#### Provided material

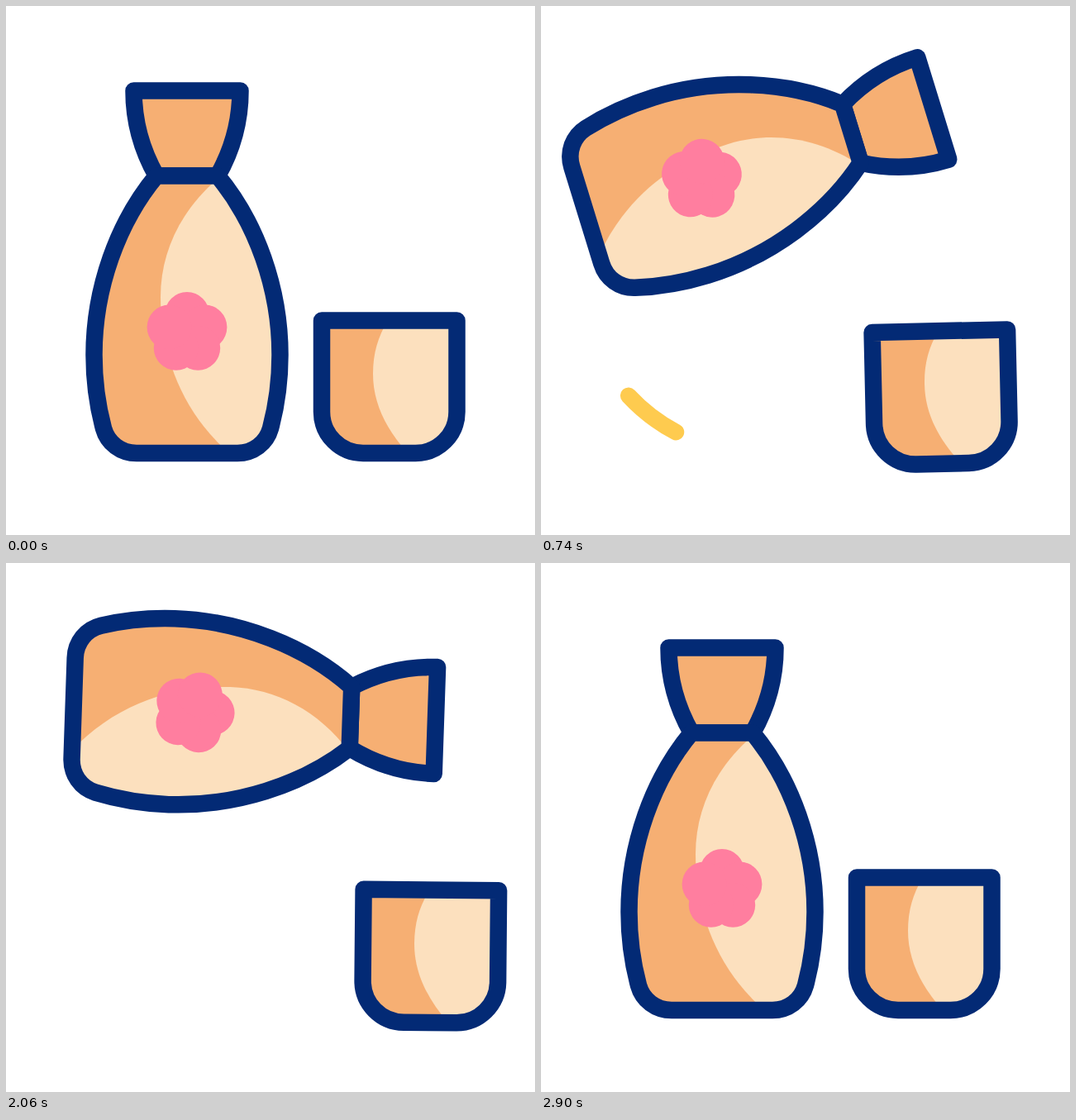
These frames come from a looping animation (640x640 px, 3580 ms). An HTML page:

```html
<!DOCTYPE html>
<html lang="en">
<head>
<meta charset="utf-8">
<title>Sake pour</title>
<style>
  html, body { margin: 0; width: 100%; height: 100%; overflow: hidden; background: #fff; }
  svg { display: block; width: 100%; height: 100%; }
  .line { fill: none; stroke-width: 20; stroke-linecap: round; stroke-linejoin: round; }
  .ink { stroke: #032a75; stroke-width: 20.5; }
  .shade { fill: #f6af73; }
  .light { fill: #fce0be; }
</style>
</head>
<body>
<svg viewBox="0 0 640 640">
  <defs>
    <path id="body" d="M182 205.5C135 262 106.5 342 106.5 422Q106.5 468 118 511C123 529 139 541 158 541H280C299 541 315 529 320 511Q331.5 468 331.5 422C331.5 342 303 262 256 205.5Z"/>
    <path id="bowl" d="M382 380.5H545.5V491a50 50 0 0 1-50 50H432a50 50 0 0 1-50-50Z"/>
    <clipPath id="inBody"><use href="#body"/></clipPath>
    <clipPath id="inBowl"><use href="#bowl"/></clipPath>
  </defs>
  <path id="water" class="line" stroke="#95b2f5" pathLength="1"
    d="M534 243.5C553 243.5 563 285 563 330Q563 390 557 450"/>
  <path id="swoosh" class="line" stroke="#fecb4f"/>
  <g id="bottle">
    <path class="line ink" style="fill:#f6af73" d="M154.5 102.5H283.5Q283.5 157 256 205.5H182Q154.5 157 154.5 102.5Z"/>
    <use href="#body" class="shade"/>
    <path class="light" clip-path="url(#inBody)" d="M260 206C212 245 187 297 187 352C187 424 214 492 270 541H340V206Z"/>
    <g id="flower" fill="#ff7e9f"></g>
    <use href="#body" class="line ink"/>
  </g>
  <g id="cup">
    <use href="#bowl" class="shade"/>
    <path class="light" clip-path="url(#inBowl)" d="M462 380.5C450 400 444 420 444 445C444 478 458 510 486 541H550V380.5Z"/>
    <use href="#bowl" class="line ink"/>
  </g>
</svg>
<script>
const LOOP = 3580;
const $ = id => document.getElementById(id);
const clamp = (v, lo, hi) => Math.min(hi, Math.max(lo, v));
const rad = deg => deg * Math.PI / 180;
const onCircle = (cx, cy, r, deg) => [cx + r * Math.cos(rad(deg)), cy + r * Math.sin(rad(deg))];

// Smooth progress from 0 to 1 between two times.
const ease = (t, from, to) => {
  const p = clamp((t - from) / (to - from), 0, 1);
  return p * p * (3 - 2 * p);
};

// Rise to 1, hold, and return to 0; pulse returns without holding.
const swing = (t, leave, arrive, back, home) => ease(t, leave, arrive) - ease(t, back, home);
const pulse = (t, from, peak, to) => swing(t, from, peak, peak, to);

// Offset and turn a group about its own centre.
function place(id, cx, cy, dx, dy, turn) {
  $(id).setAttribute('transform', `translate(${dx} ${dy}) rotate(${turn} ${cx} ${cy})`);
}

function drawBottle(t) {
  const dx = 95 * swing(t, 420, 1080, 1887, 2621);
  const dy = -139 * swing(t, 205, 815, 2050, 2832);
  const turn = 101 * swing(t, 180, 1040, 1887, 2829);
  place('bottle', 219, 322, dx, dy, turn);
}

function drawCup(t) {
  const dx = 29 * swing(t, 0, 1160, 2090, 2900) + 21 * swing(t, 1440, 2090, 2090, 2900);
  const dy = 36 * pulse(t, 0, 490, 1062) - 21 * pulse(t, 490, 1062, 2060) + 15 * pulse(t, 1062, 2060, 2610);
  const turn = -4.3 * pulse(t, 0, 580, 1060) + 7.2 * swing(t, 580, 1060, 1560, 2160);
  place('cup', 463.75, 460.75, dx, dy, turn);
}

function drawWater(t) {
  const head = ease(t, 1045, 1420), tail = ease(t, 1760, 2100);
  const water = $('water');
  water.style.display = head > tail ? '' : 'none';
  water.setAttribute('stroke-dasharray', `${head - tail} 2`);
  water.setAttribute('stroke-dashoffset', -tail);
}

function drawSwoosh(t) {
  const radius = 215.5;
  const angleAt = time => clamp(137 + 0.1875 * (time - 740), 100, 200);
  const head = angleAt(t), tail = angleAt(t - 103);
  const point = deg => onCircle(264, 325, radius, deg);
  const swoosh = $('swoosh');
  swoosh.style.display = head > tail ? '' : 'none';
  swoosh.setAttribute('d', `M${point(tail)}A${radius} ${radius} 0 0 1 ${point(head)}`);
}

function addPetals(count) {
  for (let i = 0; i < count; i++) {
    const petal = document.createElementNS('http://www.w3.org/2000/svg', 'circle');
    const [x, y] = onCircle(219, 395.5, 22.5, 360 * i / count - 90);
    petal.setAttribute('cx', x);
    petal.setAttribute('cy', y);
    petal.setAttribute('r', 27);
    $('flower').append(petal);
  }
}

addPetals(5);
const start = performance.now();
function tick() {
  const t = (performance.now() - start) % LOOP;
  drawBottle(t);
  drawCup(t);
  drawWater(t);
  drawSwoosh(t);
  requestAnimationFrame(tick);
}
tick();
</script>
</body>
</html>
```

########

In your copy of the entries above, leave out the pictures and keep every word exact.

▶ _Result of the task_:
These frames come from a looping animation (640x640 px, 3580 ms). An HTML page:

```html
<!DOCTYPE html>
<html lang="en">
<head>
<meta charset="utf-8">
<title>Sake pour</title>
<style>
  html, body { margin: 0; width: 100%; height: 100%; overflow: hidden; background: #fff; }
  svg { display: block; width: 100%; height: 100%; }
  .line { fill: none; stroke-width: 20; stroke-linecap: round; stroke-linejoin: round; }
  .ink { stroke: #032a75; stroke-width: 20.5; }
  .shade { fill: #f6af73; }
  .light { fill: #fce0be; }
</style>
</head>
<body>
<svg viewBox="0 0 640 640">
  <defs>
    <path id="body" d="M182 205.5C135 262 106.5 342 106.5 422Q106.5 468 118 511C123 529 139 541 158 541H280C299 541 315 529 320 511Q331.5 468 331.5 422C331.5 342 303 262 256 205.5Z"/>
    <path id="bowl" d="M382 380.5H545.5V491a50 50 0 0 1-50 50H432a50 50 0 0 1-50-50Z"/>
    <clipPath id="inBody"><use href="#body"/></clipPath>
    <clipPath id="inBowl"><use href="#bowl"/></clipPath>
  </defs>
  <path id="water" class="line" stroke="#95b2f5" pathLength="1"
    d="M534 243.5C553 243.5 563 285 563 330Q563 390 557 450"/>
  <path id="swoosh" class="line" stroke="#fecb4f"/>
  <g id="bottle">
    <path class="line ink" style="fill:#f6af73" d="M154.5 102.5H283.5Q283.5 157 256 205.5H182Q154.5 157 154.5 102.5Z"/>
    <use href="#body" class="shade"/>
    <path class="light" clip-path="url(#inBody)" d="M260 206C212 245 187 297 187 352C187 424 214 492 270 541H340V206Z"/>
    <g id="flower" fill="#ff7e9f"></g>
    <use href="#body" class="line ink"/>
  </g>
  <g id="cup">
    <use href="#bowl" class="shade"/>
    <path class="light" clip-path="url(#inBowl)" d="M462 380.5C450 400 444 420 444 445C444 478 458 510 486 541H550V380.5Z"/>
    <use href="#bowl" class="line ink"/>
  </g>
</svg>
<script>
const LOOP = 3580;
const $ = id => document.getElementById(id);
const clamp = (v, lo, hi) => Math.min(hi, Math.max(lo, v));
const rad = deg => deg * Math.PI / 180;
const onCircle = (cx, cy, r, deg) => [cx + r * Math.cos(rad(deg)), cy + r * Math.sin(rad(deg))];

// Smooth progress from 0 to 1 between two times.
const ease = (t, from, to) => {
  const p = clamp((t - from) / (to - from), 0, 1);
  return p * p * (3 - 2 * p);
};

// Rise to 1, hold, and return to 0; pulse returns without holding.
const swing = (t, leave, arrive, back, home) => ease(t, leave, arrive) - ease(t, back, home);
const pulse = (t, from, peak, to) => swing(t, from, peak, peak, to);

// Offset and turn a group about its own centre.
function place(id, cx, cy, dx, dy, turn) {
  $(id).setAttribute('transform', `translate(${dx} ${dy}) rotate(${turn} ${cx} ${cy})`);
}

function drawBottle(t) {
  const dx = 95 * swing(t, 420, 1080, 1887, 2621);
  const dy = -139 * swing(t, 205, 815, 2050, 2832);
  const turn = 101 * swing(t, 180, 1040, 1887, 2829);
  place('bottle', 219, 322, dx, dy, turn);
}

function drawCup(t) {
  const dx = 29 * swing(t, 0, 1160, 2090, 2900) + 21 * swing(t, 1440, 2090, 2090, 2900);
  const dy = 36 * pulse(t, 0, 490, 1062) - 21 * pulse(t, 490, 1062, 2060) + 15 * pulse(t, 1062, 2060, 2610);
  const turn = -4.3 * pulse(t, 0, 580, 1060) + 7.2 * swing(t, 580, 1060, 1560, 2160);
  place('cup', 463.75, 460.75, dx, dy, turn);
}

function drawWater(t) {
  const head = ease(t, 1045, 1420), tail = ease(t, 1760, 2100);
  const water = $('water');
  water.style.display = head > tail ? '' : 'none';
  water.setAttribute('stroke-dasharray', `${head - tail} 2`);
  water.setAttribute('stroke-dashoffset', -tail);
}

function drawSwoosh(t) {
  const radius = 215.5;
  const angleAt = time => clamp(137 + 0.1875 * (time - 740), 100, 200);
  const head = angleAt(t), tail = angleAt(t - 103);
  const point = deg => onCircle(264, 325, radius, deg);
  const swoosh = $('swoosh');
  swoosh.style.display = head > tail ? '' : 'none';
  swoosh.setAttribute('d', `M${point(tail)}A${radius} ${radius} 0 0 1 ${point(head)}`);
}

function addPetals(count) {
  for (let i = 0; i < count; i++) {
    const petal = document.createElementNS('http://www.w3.org/2000/svg', 'circle');
    const [x, y] = onCircle(219, 395.5, 22.5, 360 * i / count - 90);
    petal.setAttribute('cx', x);
    petal.setAttribute('cy', y);
    petal.setAttribute('r', 27);
    $('flower').append(petal);
  }
}

addPetals(5);
const start = performance.now();
function tick() {
  const t = (performance.now() - start) % LOOP;
  drawBottle(t);
  drawCup(t);
  drawWater(t);
  drawSwoosh(t);
  requestAnimationFrame(tick);
}
tick();
</script>
</body>
</html>
```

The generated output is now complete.